It's been shown that keyboards hold more germs and bacteria than just about any other surface in the home or office. How do you clean them - or do you clean them at all?
It's been shown that keyboards hold more germs and bacteria than just about any other surface in the home or office. How do you clean them — or do you clean them at all?
—————————————————————————————————————————————————————————-The Four Germiest Surfaces:
• Computer keyboard
• Computer mouse
I don't want to paint a picture of myself with an image of being a germaphobia kind of guy (accurately known as mysophobia), someone like Howard Hughes, because that's not me at all.
mysophobia (noun): abnormal fear of or distaste for uncleanliness or contamination.
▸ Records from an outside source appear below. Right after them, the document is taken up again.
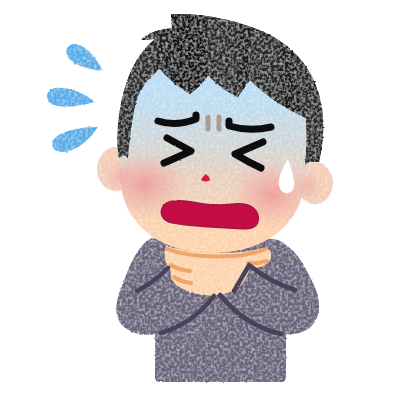
<!DOCTYPE html>
<html lang="en">
<head>
<meta charset="utf-8">
<title>Choking man</title>
<style>
:root{--paper:#fff;--hair:#1b1c1b;--hair-stripe:#2b2b2b;--shirt:#69637b;--shirt-line:#47435a;--skin:#fdd3ac;--ear:#f3cdb6;--hand-line:#f2a365;--ink:#0d0d0d;--mouth:#c40d45;--mouth-line:#a51745;--nose:#d8173f;--drop:#52aeea;--frown:#a99c93}
html,body{margin:0;background:var(--paper);overflow:hidden}
svg{display:block;width:400px;height:400px}
.line{fill:none;stroke-linecap:round;stroke-linejoin:round}
.ink{stroke:var(--ink);stroke-width:7}
.fold{stroke:var(--shirt-line);stroke-width:4.5}
.finger{stroke:var(--hand-line);stroke-width:4}
</style>
</head>
<body>
<svg viewBox="0 0 400 400" role="img" aria-label="Pale man with eyes squeezed shut, holding his throat with both hands">
<defs>
<linearGradient id="pallor" x1="0" y1="0" x2="0" y2="1">
<stop offset="0" stop-color="#b9defa"/><stop offset=".22" stop-color="#bcdcf2"/><stop offset=".42" stop-color="#cfd6d9"/><stop offset=".6" stop-color="#e6d0bf"/><stop offset=".8" stop-color="#f8d2b0"/><stop offset="1" stop-color="#ffd3a8"/>
</linearGradient>
<radialGradient id="blush">
<stop offset="0" stop-color="#ee8f94" stop-opacity=".75"/><stop offset=".5" stop-color="#f0a09f" stop-opacity=".42"/><stop offset="1" stop-color="#f3b0a8" stop-opacity="0"/>
</radialGradient>
<filter id="crayon" x="-5%" y="-5%" width="110%" height="110%">
<feTurbulence type="fractalNoise" baseFrequency=".35" numOctaves="2" seed="4" result="grain"/>
<feDisplacementMap in="SourceGraphic" in2="grain" scale="2.2" xChannelSelector="R" yChannelSelector="G" result="rough"/>
<feColorMatrix in="grain" type="matrix" values="0 0 0 0 1  0 0 0 0 1  0 0 0 0 1  .9 0 0 0 -.38" result="flecks"/>
<feComposite in="flecks" in2="rough" operator="in" result="texture"/>
<feMerge><feMergeNode in="rough"/><feMergeNode in="texture"/></feMerge>
</filter>
<filter id="rough-edge" x="-10%" y="-10%" width="120%" height="120%">
<feTurbulence type="fractalNoise" baseFrequency=".35" numOctaves="2" seed="7"/>
<feDisplacementMap in="SourceGraphic" scale="1.6" xChannelSelector="R" yChannelSelector="G"/>
</filter>
<path id="face-shape" d="M127 108C119 132 118 160 121 186C126 226 162 253 211 253C262 253 297 228 304 188C309 158 309 126 302 100L270 60H150Z"/>
<path id="hair-shape" d="M119 158C115 133 119 97 132 69C139 55 147 45 155 39L141 40C149 32 160 29 172 28L171 14C204 13 240 20 268 34C302 51 321 82 323 118C324 134 322 149 319 162C314 161 309 161 305 165C307 149 307 133 306 118C285 109 264 94 250 80L238 97C227 92 217 85 208 75C203 83 197 89 190 94C179 87 168 79 160 69C145 80 137 94 134 110C131 126 129 143 128 157Q123 154 119 158Z"/>
<clipPath id="face-clip"><use href="#face-shape"/></clipPath>
<clipPath id="hair-clip"><use href="#hair-shape"/></clipPath>
</defs>

<g id="sweat-splashes" fill="var(--drop)" filter="url(#crayon)">
<path d="M103 71C96 57 86 46 76 44C68 43 64 50 68 57C74 66 88 69 103 71Z"/>
<path d="M95 102C83 92 68 87 56 88C46 89 44 99 52 104C62 109 79 106 95 102Z"/>
<path d="M98 127C82 127 65 130 56 137C49 143 52 152 62 152C76 152 89 140 98 127Z"/>
</g>

<g id="sweater" filter="url(#crayon)">
<path fill="var(--shirt)" d="M150 239C166 236 180 240 210 240C240 240 262 236 278 240C292 246 303 261 312 281C320 297 322 312 314 323C307 332 297 335 286 334V377Q286 382 281 382H160Q155 382 155 377V334C141 337 126 332 119 321C113 310 118 294 125 278C131 262 139 245 150 239Z"/>
</g>

<g id="ears" fill="var(--ear)" filter="url(#crayon)">
<ellipse cx="116" cy="169" rx="19" ry="22"/>
<ellipse cx="315" cy="183" rx="18" ry="21"/>
</g>

<g id="head">
<g filter="url(#crayon)">
<use href="#face-shape" fill="url(#pallor)"/>
</g>
<g id="cheeks" clip-path="url(#face-clip)" fill="url(#blush)">
<ellipse cx="145" cy="185" rx="43" ry="35"/>
<ellipse cx="272" cy="195" rx="43" ry="35"/>
</g>
<g fill="url(#blush)" opacity=".55">
<ellipse cx="119" cy="177" rx="17" ry="17"/>
<ellipse cx="308" cy="186" rx="15" ry="17"/>
</g>
<g id="hair" filter="url(#crayon)">
<use href="#hair-shape" fill="var(--hair)"/>
<g clip-path="url(#hair-clip)" fill="var(--hair-stripe)">
<path d="M132 30H160L153 100L130 160H114Z"/>
<path d="M171 10L205 10L204 100H174Z" fill="#161716"/>
<path d="M205 10H240L237 100H207Z"/>
<path d="M250 20L281 38L279 110H246Z"/>
<path d="M296 50L325 90V165H304Z"/>
</g>
</g>
</g>

<g id="neck-and-hands" filter="url(#crayon)">
<path fill="var(--skin)" d="M166 246C176 249 195 253 218 253C237 253 252 251 263 248C270 247 273 254 270 260C266 267 256 268 249 269C247 281 238 291 224 294C211 297 196 295 185 290C175 286 169 279 171 271C165 266 163 252 166 246Z"/>
</g>
<g id="finger-lines" class="line finger" filter="url(#rough-edge)">
<path d="M167 249C190 258 240 260 266 249"/>
<path d="M171 265Q179 270 190 271"/>
<path d="M174 277Q181 282 191 283"/>
<path d="M248 263Q258 264 267 261"/>
</g>

<g id="sleeve-folds" class="line fold" filter="url(#rough-edge)">
<path d="M168 268Q153 283 137 291"/>
<path d="M249 265Q270 282 295 290"/>
<path d="M214 296C201 313 184 326 161 333"/>
<path d="M220 295C236 315 256 328 281 334"/>
<path d="M234 291L248 267"/>
</g>

<g id="expression" filter="url(#rough-edge)">
<g id="brows" class="line ink">
<path d="M158 121Q176 127 196 119V115"/>
<path d="M229 121V126Q250 132 271 127"/>
</g>
<g id="frown-lines" class="line" stroke="var(--frown)" stroke-width="5">
<path d="M208 117V129"/>
<path d="M219 117V129"/>
</g>
<g id="closed-eyes" class="line ink">
<path d="M167 138Q180 145 191 151Q178 157 164 163"/>
<path d="M263 142Q249 148 235 154Q248 162 261 168"/>
</g>
<path id="nose" fill="var(--nose)" d="M206 174Q209 176 210 180Q206 183 201 180Q203 176 206 174Z"/>
<path id="mouth" fill="var(--mouth)" stroke="var(--mouth-line)" stroke-width="2" d="M177 201C190 200 198 205 215 205C229 206 237 202 247 205C257 208 261 218 256 225C250 231 236 228 216 227C198 226 186 225 175 223C165 222 160 216 162 209C164 203 170 201 177 201Z"/>
<path id="cold-sweat" fill="var(--paper)" d="M288 159C283 167 278 177 279 185C280 191 284 194 288 193C293 192 295 187 294 181C293 173 290 166 288 159Z"/>
</g>
</svg>
</body>
</html>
Like I said, that's not me, but I sure do think about all the crud that builds up on keyboards around the office, especially when I have to sit in front of someone else's to fix a user issue. I don't pull out the latex gloves, but I have intentionally washed my hands after using another person's keyboard. Besides, those dirty and grungy keyboards just look bad, don't you think?
When keyboards became cheap enough, they actually became a throw-away item just to get somebody a clean one. This was especially true when a new employee was given another person's computer — I'd always provide a new mouse and keyboard. After one such instance, however, instead of throwing one away, I decided to put it into the dishwasher to see what would happen. I was amazed at how clean the thing got. It actually looked brand-new.
I turned it upside down, shook the heck out of it so all the excess water would run out, and then placed it upside down onto some paper towels so it could further drip-dry. Every once in a while, I'd shake it again and place it in a slightly different position to make sure all the water would drain out of it.
When I tested it a few days later, I made sure to plug it into a computer that was expendable; if it trashed the computer, I wouldn't care. I was pleasantly surprised, however, to discover that the keyboard worked perfectly — and it looked great. Since then, I've washed about a dozen keyboards in the dishwasher, and I haven't had one issue with any of them.
It's interesting to do an Internet search with the key words keyboard dishwasher. Most major keyboard manufacturers, like Microsoft and Logitech, only recommend cleaning them with the can of air or a damp cloth, but I'm obviously not the only one who's had success putting them in the dishwasher. In fact, I even ran across one manufacturer who marked their keyboard dishwasher safe.
Disclaimer: Put your own keyboard in the dishwasher at your own risk.
I remember an instance that happened years ago (about twenty years ago) when I was working for an architect who was so tight with a dollar that he'd snap someone's head off at the mere suggestion of spending any money. I laughed when a coworker actually bought another keyboard with his own money after he spilled a can of soda onto it. This was twenty years ago, mind you, when keyboards were more sensitive and much more expensive. I think it set the guy back almost one hundred dollars. Perhaps he should have tried the dishwasher experiment first.
Okay, we seem to like polls around here, so let's ask the question.